Our Australian Digitised newspapers, provided free of charge by the National Library of Australia, are not only interesting and entertaining but provide a wealth of information for those researching family. This article from the 1927 Adelaide newspaper, “The Mail” is but one example of the value of this wonderful resource.
The Mail (Adelaide, SA : 1912 – 1954)
Saturday 27 August 1927page 1.
Finally the mystery of “the Anchor”, which had been embedded in sand on a southern South Australian beach for 73 years, was solved. It was indeed the abandoned anchor from the ill fated ship “The Nashwauk”, the Irish “bride ship” on which my 18 year old Great Great Grand-mother Susan Kelleher, and her sister Bridget, emigrated and was wrecked just 40 miles short of their destination. A witness, Mr Giles, confirmed the anchor was not that of the other nearby shipwreck, “The Star of Greece“.
For 73 years the Nashwauk Anchor lay abandoned near the shoreline until in 1927, the same years that the Roundhouse was constructed, the Noarlunga Council offered a reward for its recovery. Local residents, Mr Robinson, his brother, son and three of their horses successfully completed the task.
“Mr. Robinson said that one day in about every two years the anchor of the Nashwauk used to become visible about 50 yards from the shore off Moana, and when, in May of this year, he noticed the anchor showing, he decided that he would endeavor to reclaim it. With his brother and son and three horses he set about the task, and after five or six hours of strenuous effort was successful. The anchor of the Nashwauk is 11. ft. long and weighs several tons, but Lake Beach Estate, Limited, which is developing Moana, has decided to transport it another hundred yards, and set it upon a pedestal to remain a link with history for all time. A concrete base to take the huge anchor has already been constructed.”
Click to enlarge
As the area developed the iconic Roundhouse was demolished the Anchor moved, from its grand plinth on the foreshore, and embedded in a slab of concrete in the Moana Caravan Park. Although no longer the grand monument to Irish Immigration, and the settlement of South Australia, but rusting away behind boom gates. However, at least it survived and for that we’re very grateful.

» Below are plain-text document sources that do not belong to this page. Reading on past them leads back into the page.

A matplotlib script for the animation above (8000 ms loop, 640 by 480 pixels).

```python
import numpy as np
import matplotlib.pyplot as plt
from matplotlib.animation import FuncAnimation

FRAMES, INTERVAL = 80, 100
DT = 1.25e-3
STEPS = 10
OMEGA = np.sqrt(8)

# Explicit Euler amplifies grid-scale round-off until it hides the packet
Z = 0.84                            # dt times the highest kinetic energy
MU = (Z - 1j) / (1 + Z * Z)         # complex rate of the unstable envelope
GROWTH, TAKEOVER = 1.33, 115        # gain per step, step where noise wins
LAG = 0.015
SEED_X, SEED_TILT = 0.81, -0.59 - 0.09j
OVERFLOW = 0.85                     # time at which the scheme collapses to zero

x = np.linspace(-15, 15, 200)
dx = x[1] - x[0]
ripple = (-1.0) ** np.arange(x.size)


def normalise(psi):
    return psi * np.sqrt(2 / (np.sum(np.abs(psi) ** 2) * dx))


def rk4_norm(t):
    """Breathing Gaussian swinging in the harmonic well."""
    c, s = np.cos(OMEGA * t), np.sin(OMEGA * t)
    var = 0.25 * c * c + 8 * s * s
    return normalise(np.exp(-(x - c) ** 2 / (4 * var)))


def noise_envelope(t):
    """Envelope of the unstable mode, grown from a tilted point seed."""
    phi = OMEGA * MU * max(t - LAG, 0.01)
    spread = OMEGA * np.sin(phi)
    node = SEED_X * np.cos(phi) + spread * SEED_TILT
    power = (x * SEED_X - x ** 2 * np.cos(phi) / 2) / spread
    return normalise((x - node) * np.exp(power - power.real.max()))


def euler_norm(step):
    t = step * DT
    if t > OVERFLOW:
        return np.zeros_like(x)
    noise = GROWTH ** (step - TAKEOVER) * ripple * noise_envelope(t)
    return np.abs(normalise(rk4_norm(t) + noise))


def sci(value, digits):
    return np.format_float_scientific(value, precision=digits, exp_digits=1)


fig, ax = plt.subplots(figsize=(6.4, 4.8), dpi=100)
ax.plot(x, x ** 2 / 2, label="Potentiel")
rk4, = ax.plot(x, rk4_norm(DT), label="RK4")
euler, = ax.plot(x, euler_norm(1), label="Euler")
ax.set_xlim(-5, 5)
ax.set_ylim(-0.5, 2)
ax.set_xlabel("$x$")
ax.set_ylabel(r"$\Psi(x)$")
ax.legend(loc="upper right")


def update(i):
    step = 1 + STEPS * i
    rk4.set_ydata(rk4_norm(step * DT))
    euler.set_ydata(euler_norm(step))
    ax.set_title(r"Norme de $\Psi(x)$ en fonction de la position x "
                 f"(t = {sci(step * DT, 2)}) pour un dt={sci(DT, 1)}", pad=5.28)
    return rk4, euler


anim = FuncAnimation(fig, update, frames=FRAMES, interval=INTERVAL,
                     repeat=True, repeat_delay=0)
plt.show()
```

Nashwauk Anchor before restoration
In 2010 the curator of the Exhibition – “Not Just Ned – A True History of Irish Settlement in Australia” Dr Reid, borrowed the ”Nashwauk Anchor” had it restored by the Australian National Museum and placed this iconic relic on display in Canberra. It’s now back in South Australia, the public is being consulted re: its placement. Many are calling for it to go back to its original spot, in the caravan park, totally unaware its unique history. The original display site of the “Nashwauk Anchor” was never the Moana Caravan Park but on the foreshore, alongside the iconic Roundhouse which unfortunately was demolished in 2006.
This article, in the 1927 copy of “The Mail”, is but one of the many which describe these events, can be accessed on-line and are there to “set the record straight” so the decision makers have the correct facts upon which to base their decision.
I LOVE YOU TROVE!!!
Public consultation of the placement of the restored Anchor is just that… “public“. You do not need to live in the area to provide feedback and if you are of Irish descent and especially if your Ancestors were immigrants on the “Nashwauk” you are an “interested person” and entitled to contribute your opinion.
Only problem is, if you wish to give feedback, that there is a very tight time-line and responses need to be in by this Friday, 3 May 2013… however, with the wonders of modern technology you can quickly and easily contribute. Just click HERE to access my post where you’ll find the link to provide on-line feedback.
To read the very detailed and informative Newspaper article, quoted here, just click on this link: http://trove.nla.gov.au/ndp/del/page/5291051
For other fascinating articles on the wreck, the enquiry and the Anchor just go to TROVE and do a search…
Copyright © 2013. Catherine Ann Crout-Habel